» **WORK TO COMPLETE**: Only a number is required: how many lines of the material contain the string "border".

» **INPUT FOR THIS TASK**:

....

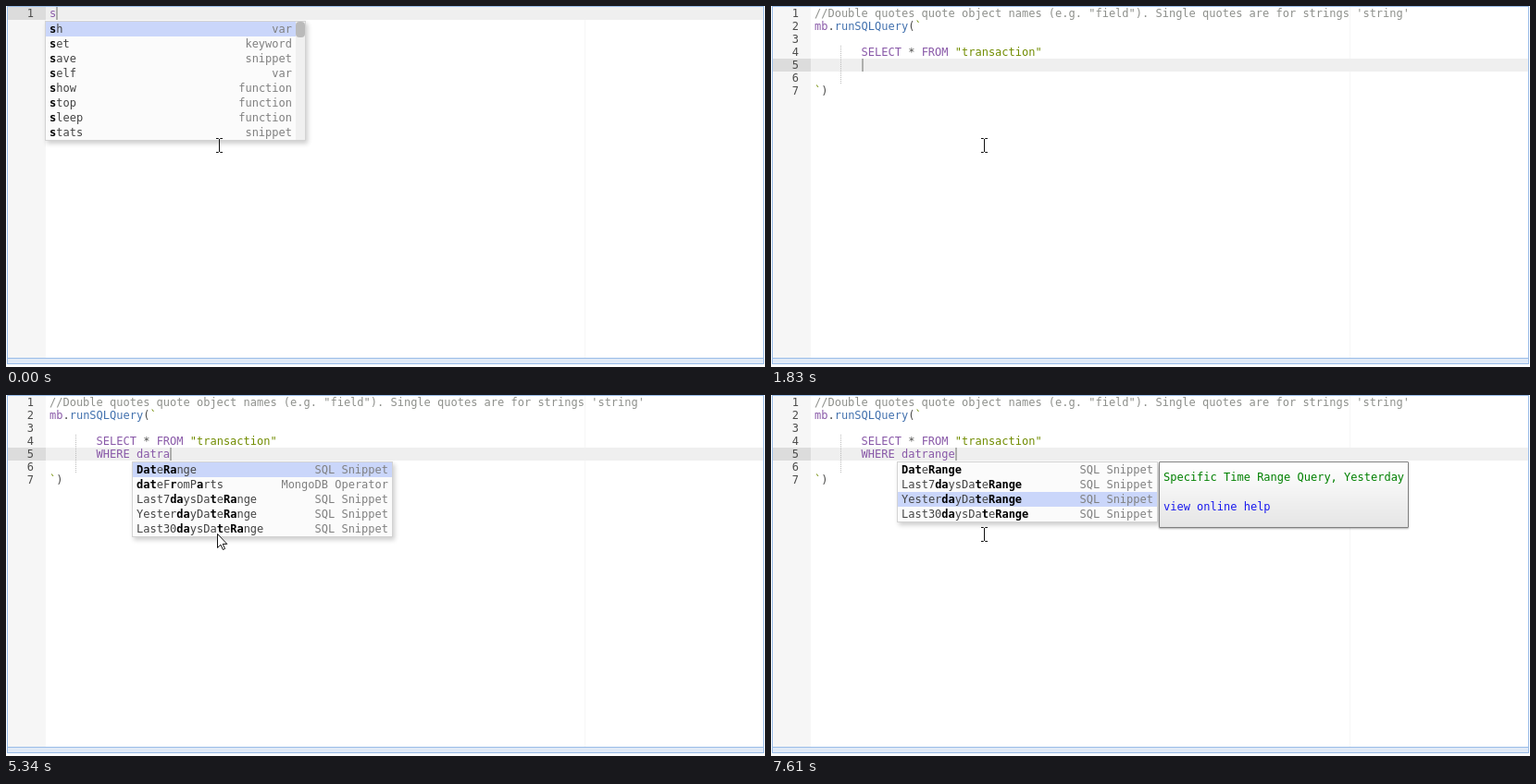
An HTML page that plays this animation: 820x391 px, repeating every 8 s.

```html
<!DOCTYPE html>
<html lang="en">
<head>
<meta charset="utf-8">
<title>SQL editor autocomplete</title>
<style>
html, body { margin: 0; width: 100%; height: 100%; overflow: hidden; background: #fff; }
#stage { position: relative; width: 820px; height: 391px; overflow: hidden;
  font: 12px/14px "DejaVu Sans Mono", monospace; color: #4d4d4c; white-space: pre; }
#stage div, svg { position: absolute; box-sizing: border-box; }
.panel { left: 1px; top: 0; width: 818px; height: 388px; border: 1px solid #99bce8; }
.bar { left: 1px; top: 381px; width: 818px; height: 7px; background: #dfe9f6; border: 1px solid #99bce8; }
.gutter { left: 2px; top: 1px; width: 41px; height: 380px; background: #f6f6f6; }
.margin { left: 625px; top: 1px; width: 1px; height: 380px; background: #f6f6f6; }
.active { left: 43px; width: 775px; height: 14px; background: #efefef; }
.active-num { left: 2px; width: 41px; height: 14px; background: #dcdcdc; }
.num { left: 2px; width: 28px; text-align: right; }
.line { left: 47px; }
.guide { left: 75px; top: 43px; width: 1px;
  background: repeating-linear-gradient(#bbb 0 1px, transparent 1px 2px); }
.bracket { left: 147px; top: 14px; width: 9px; height: 15px; border: 1px solid #d1d1d1; border-radius: 2px; }
.caret { width: 2px; height: 14px; background: #aeafad; }
.k { color: #8959a8; } .f { color: #4271ae; } .s { color: #718c00; } .c { color: #8e908c; }
.popup { width: 282px; border: 1px solid #d3d3d3; background: #fbfbfb; color: #444;
  box-shadow: 2px 3px 5px rgba(0,0,0,.2); line-height: 16px; }
.row { left: 0; width: 280px; height: 16px; padding-left: 4px; }
.row.sel { background: #cad6fa; }
.row b { color: #000; }
.kind { top: 0; color: #808080; }
.track { right: 0; top: 0; width: 10px; height: 100%; background: #f0f0f0; }
.thumb { left: 0; top: 0; width: 10px; background: #bababa; border-radius: 4px; }
.tip { border: 1px solid gray; border-radius: 1px; padding: 3px 4px; color: #000;
  background: #fff linear-gradient(transparent, rgba(0,0,0,.1)); box-shadow: 0 1px 2px rgba(0,0,0,.3); }
.tip.rich { height: 72px; padding-top: 8px; line-height: 16px; color: #008000; }
.tip u { color: #1a1aee; text-decoration: none; }
</style>
</head>
<body>
<div id="stage"></div>
<script>
const LOOP = 8000, CHAR = 7.224, LEFT = 47;
const stage = document.getElementById('stage');

const span = (cls, text) => `<span class="${cls}">${text}</span>`;
const box = (cls, style = '', html = '') => `<div class="${cls}" style="${style}">${html}</div>`;
const lineTop = n => 1 + 14 * (n - 1);
const colX = c => LEFT + c * CHAR;

const indent = ' '.repeat(7);
const head = [
  span('c', `//Double quotes quote object names (e.g. "field"). Single quotes are for strings 'string'`),
  `${span('k', 'mb')}.${span('f', 'runSQLQuery')}(${span('s', '`')}`,
  '',
  `${indent}${span('k', 'SELECT')} * ${span('k', 'FROM')} ${span('s', '"transaction"')}`
];
const tail = ['', span('s', '`') + ')'];
const word = text => [span('k', text)];
const query = text => [...head, indent + span('k', text), ...tail];

// Completion rows: "name|kind"
const fill = (names, kind) => names.split(' ').map(n => n + '|' + kind);
const op = names => fill(names, 'MongoDB Operator');
const sLIST = ['sh|var', 'set|keyword', 'save|snippet', 'self|var', 'show|function',
  'stop|function', 'sleep|function', 'stats|snippet'];
const sqlList = ['sql|snippet'];
const wList = fill('WHERE WHEN WITH WHILE VIEW', 'keyword');
const whList = fill('WHERE WHEN WHILE', 'keyword');
const dateList = ['date|transaction', 'date|MongoDB Function',
  ...op('dateToParts dateToString dateFromParts dateFromString'),
  ...fill('BinData HexData', 'MongoDB Function')];
const snippets = fill('DateRange Last7daysDateRange YesterdayDateRange Last30daysDateRange', 'SQL Snippet');
const [first, ...ranges] = snippets;
const datrList = [first, ...op('dateToParts dateToString dateFromParts dateFromString'), ...ranges];
const datraList = [first, ...op('dateFromParts'), ...ranges];

const rangeTip = extra => `Specific Time Range Query${extra}\n\n<u>view online help</u>`;
const typed = (text, list, more) => ({ lines: query('WHERE ' + text), col: 13 + text.length, key: text, list, ...more });

// Each step changes part of the state from its time on
const steps = [
  [0, { lines: word('s'), row: 1, col: 1, caret: 1, key: 's', list: sLIST, thumb: 17, sel: 0,
    popCol: 0, popTop: 16, tip: '', arrow: 0, bracket: 0, guide: 0 }],
  [80, { tip: 'Sharding helper methods' }],
  [220, { lines: word('sq'), col: 2, key: 'sq', list: sqlList, thumb: 0, tip: '' }],
  [380, { lines: word('sql'), col: 3, key: 'sql' }],
  [520, { lines: [...head, ...tail], row: 6, col: 2, list: null, bracket: 1, guide: 2 }],
  [1060, { caret: 0 }],
  [1200, { caret: 1, row: 5, bracket: 0 }],
  [1360, { row: 4 }],
  [1590, { col: 34 }],
  [1830, { lines: query(''), row: 5, col: 7, guide: 3 }],
  [2280, { lines: query('w'), col: 8, key: 'w', list: wList, popCol: 7, popTop: 72, arrow: 1 }],
  [2340, { lines: query('wh'), col: 9, key: 'wh', list: whList, arrow: 0 }],
  [2650, typed('', null)],
  [3190, { caret: 0 }],
  [3570, typed('d', dateList, { caret: 1, popCol: 13, thumb: 20, arrow: 1 })],
  [3650, typed('da', dateList, { thumb: 36 })],
  [3790, typed('dat', dateList, { thumb: 64 })],
  [4420, { caret: 0 }],
  [4800, { caret: 1 }],
  [5260, typed('datr', datrList, { thumb: 0 })],
  [5340, typed('datra', datraList)],
  [5420, typed('datran', snippets, { arrow: 0 })],
  [5490, typed('datrang', snippets)],
  [5560, typed('datrange', snippets)],
  [5700, { tip: rangeTip('') }],
  [6240, { caret: 0 }],
  [6630, { caret: 1 }],
  [7160, { caret: 0, sel: 1 }],
  [7240, { tip: rangeTip(', Last 7 days') }],
  [7470, { sel: 2 }],
  [7540, { caret: 1 }],
  [7610, { tip: rangeTip(', Yesterday') }]
];
let last = {};
const states = steps.map(([, change]) => last = { ...last, ...change });

// Bold the letters of key in order, ignoring case
function mark(name, key) {
  let i = 0;
  return [...name].map(ch =>
    i < key.length && ch.toLowerCase() === key[i] ? (i++, `<b>${ch}</b>`) : ch
  ).join('').replaceAll('</b><b>', '');
}

function popup(s) {
  const left = Math.round(colX(s.popCol) - 5);
  const rows = s.list.map((item, i) => {
    const [name, kind] = item.split('|');
    return box(i === s.sel ? 'row sel' : 'row', `top:${i * 16}px`,
      mark(name, s.key) + box('kind', `right:${s.thumb ? 14 : 4}px`, kind));
  }).join('');
  const bar = s.thumb ? box('track', '', box('thumb', `height:${s.thumb}px`)) : '';
  const tip = s.tip && box(s.tip.includes('<u>') ? 'tip rich' : 'tip', `left:${left + 283}px;top:${s.popTop}px`, s.tip);
  return box('popup', `left:${left}px;top:${s.popTop}px;height:${s.list.length * 16 + 2}px`, rows + bar) + tip;
}

function pointer(arrow) {
  const shape = arrow
    ? '<path d="M2.5 .5v15l3.5-3.3 2.4 5.3 2.2-1-2.4-5.1h4.6z" fill="#fff" stroke="#111"/>'
    : '<path d="M1 .5h2.5l1 1 1-1H8M4.5 1v14M1 15.5h2.5l1-1 1 1H8" fill="none" stroke="#111"/>';
  return `<svg width="16" height="20" style="left:226px;top:${arrow ? 150 : 143}px">${shape}</svg>`;
}

function render(s) {
  const top = `top:${lineTop(s.row)}px`;
  stage.innerHTML = box('panel') + box('gutter') + box('margin') +
    box('active', top) + box('active-num', top) +
    (s.guide ? box('guide', `height:${s.guide * 14}px`) : '') +
    (s.bracket ? box('bracket') : '') +
    s.lines.map((html, i) => {
      const y = `top:${lineTop(i + 1)}px`;
      return box('num', y, i + 1) + box('line', y, html);
    }).join('') +
    (s.caret ? box('caret', `${top};left:${Math.round(colX(s.col))}px`) : '') +
    box('bar') + (s.list ? popup(s) : '') + pointer(s.arrow);
}

let shown = -1;
const start = performance.now();
function tick() {
  const t = (performance.now() - start) % LOOP;
  const i = steps.findLastIndex(([at]) => at <= t);
  if (i !== shown) render(states[shown = i]);
  requestAnimationFrame(tick);
}
tick();
</script>
</body>
</html>
```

....

» **OUTPUT FOR THIS TASK**: 7